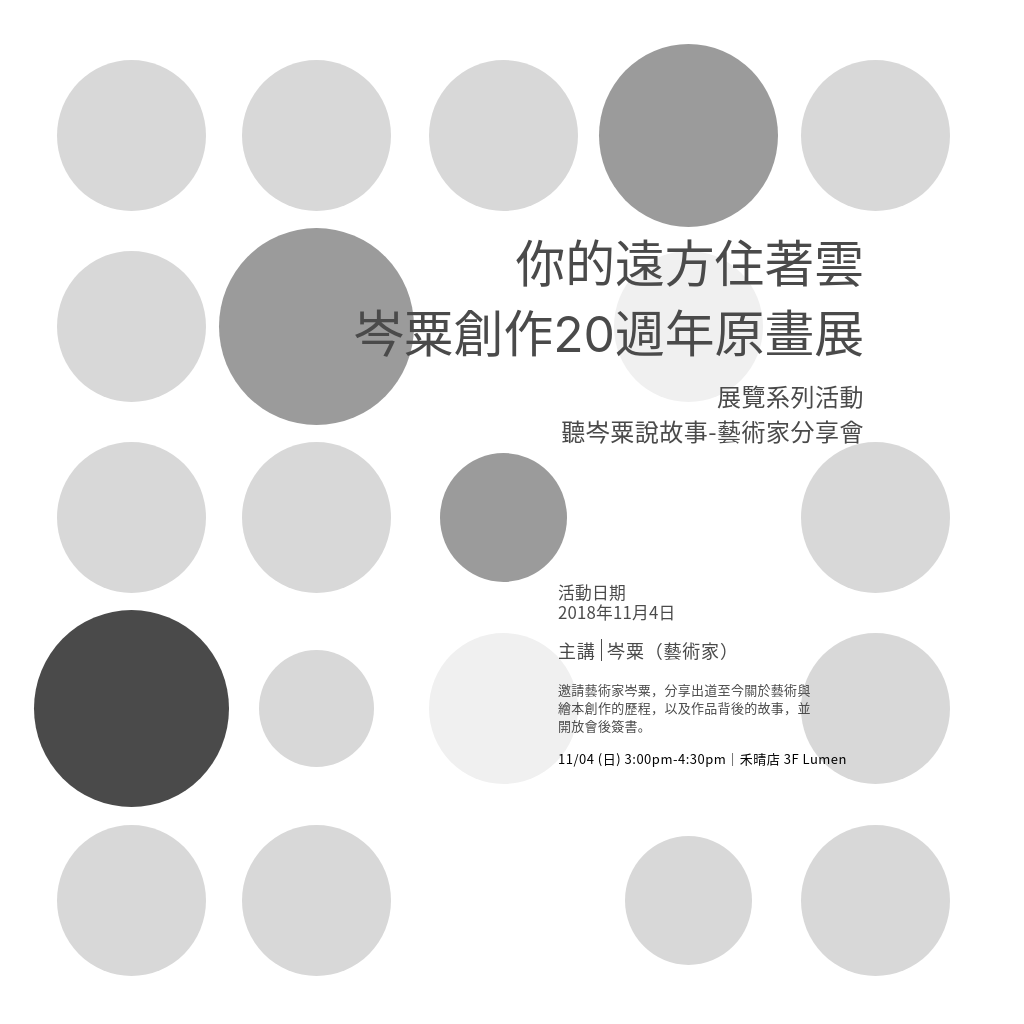
<!DOCTYPE html>
<html lang="zh-Hant">
<head>
<meta charset="utf-8">
<title>岑粟創作20週年原畫展</title>
<style>
:root {
  --paper: #ffffff;
  --ink: #4a4a4a;
  --black: #000000;
  --dot: #d8d8d8;
  --dot-mid: #9b9b9b;
  --dot-dark: #4a4a4a;
  --dot-pale: #f0f0f0;
}
* { box-sizing: border-box; margin: 0; padding: 0; }
body { background: var(--paper); }
.poster {
  position: relative;
  width: 1024px;
  height: 1024px;
  overflow: hidden;
  background: var(--paper);
  color: var(--ink);
  font-family: "Noto Sans CJK JP", "Noto Sans CJK TC", sans-serif;
  font-feature-settings: "locl" 0;
  font-weight: 400;
  white-space: nowrap;
}
.dots { position: absolute; inset: 0; display: block; fill: var(--dot); }
.dots .mid { fill: var(--dot-mid); }
.dots .dark { fill: var(--dot-dark); }
.dots .pale { fill: var(--dot-pale); }
.heading {
  position: absolute;
  top: 229px;
  right: 160px;
  display: flex;
  flex-direction: column;
  gap: 9px;
  text-align: right;
}
h1 {
  font-family: Inter, "Noto Sans CJK JP", "Noto Sans CJK TC", sans-serif;
  font-size: 49.8px;
  font-weight: 400;
  line-height: 70px;
}
h1 span, .series span, .date span, .about span { display: block; }
.series { font-size: 24px; line-height: 35px; letter-spacing: 0.5px; }
.details {
  position: absolute;
  top: 582px;
  left: 558px;
  display: flex;
  flex-direction: column;
}
.date { font-size: 16.8px; line-height: 20px; letter-spacing: 0.2px; }
.speaker {
  display: flex;
  align-items: center;
  gap: 5px;
  margin-top: 17px;
  font-size: 18px;
  line-height: 22px;
  letter-spacing: 0.8px;
}
.divider { width: 1.5px; height: 22px; background: var(--ink); }
.about { margin-top: 20px; font-size: 13px; line-height: 18px; letter-spacing: 0.3px; }
.session { margin-top: 15px; font-size: 13px; line-height: 18px; letter-spacing: 0.5px; color: var(--black); }
</style>
</head>
<body>
<main class="poster">
  <svg class="dots" width="1024" height="1024" viewBox="0 0 1024 1024" aria-hidden="true">
    <defs><ellipse id="dot" rx="74.5" ry="75.5"/></defs>
    <g class="row-1">
      <use href="#dot" x="131.5" y="135.5"/>
      <use href="#dot" x="316.5" y="135.5"/>
      <use href="#dot" x="503.5" y="135.5"/>
      <ellipse class="mid" cx="688.5" cy="135.5" rx="89.5" ry="91.5"/>
      <use href="#dot" x="875.5" y="135.5"/>
    </g>
    <g class="row-2">
      <use href="#dot" x="131.5" y="326.5"/>
      <ellipse class="mid" cx="316.5" cy="326.5" rx="97.5" ry="98.5"/>
      <use class="pale" href="#dot" x="688.5" y="326.5"/>
    </g>
    <g class="row-3">
      <use href="#dot" x="131.5" y="517.5"/>
      <use href="#dot" x="316.5" y="517.5"/>
      <ellipse class="mid" cx="503.5" cy="517.5" rx="63.5" ry="64.5"/>
      <use href="#dot" x="875.5" y="517.5"/>
    </g>
    <g class="row-4">
      <ellipse class="dark" cx="131.5" cy="708.5" rx="97.5" ry="98.5"/>
      <ellipse cx="316.5" cy="708.5" rx="57.5" ry="58.5"/>
      <use class="pale" href="#dot" x="503.5" y="708.5"/>
      <use href="#dot" x="875.5" y="708.5"/>
    </g>
    <g class="row-5">
      <use href="#dot" x="131.5" y="900.5"/>
      <use href="#dot" x="316.5" y="900.5"/>
      <ellipse cx="688.5" cy="900.5" rx="63.5" ry="64.5"/>
      <use href="#dot" x="875.5" y="900.5"/>
    </g>
  </svg>
  <header class="heading">
    <h1><span>你的遠方住著雲</span><span>岑粟創作20週年原畫展</span></h1>
    <p class="series"><span>展覽系列活動</span><span>聽岑粟說故事-藝術家分享會</span></p>
  </header>
  <section class="details">
    <p class="date"><span>活動日期</span><span>2018年11月4日</span></p>
    <p class="speaker"><span>主講</span><i class="divider"></i><span>岑粟（藝術家）</span></p>
    <p class="about"><span>邀請藝術家岑粟，分享出道至今關於藝術與</span><span>繪本創作的歷程，以及作品背後的故事，並</span><span>開放會後簽書。</span></p>
    <p class="session">11/04 (日) 3:00pm-4:30pm｜禾晴店 3F Lumen</p>
  </section>
</main>
</body>
</html>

• _What needs to be done_
The response consists of the lines above that contain "spacing".

• _Solution for this problem_
.series { font-size: 24px; line-height: 35px; letter-spacing: 0.5px; }
.date { font-size: 16.8px; line-height: 20px; letter-spacing: 0.2px; }
  letter-spacing: 0.8px;
.about { margin-top: 20px; font-size: 13px; line-height: 18px; letter-spacing: 0.3px; }
.session { margin-top: 15px; font-size: 13px; line-height: 18px; letter-spacing: 0.5px; color: var(--black); }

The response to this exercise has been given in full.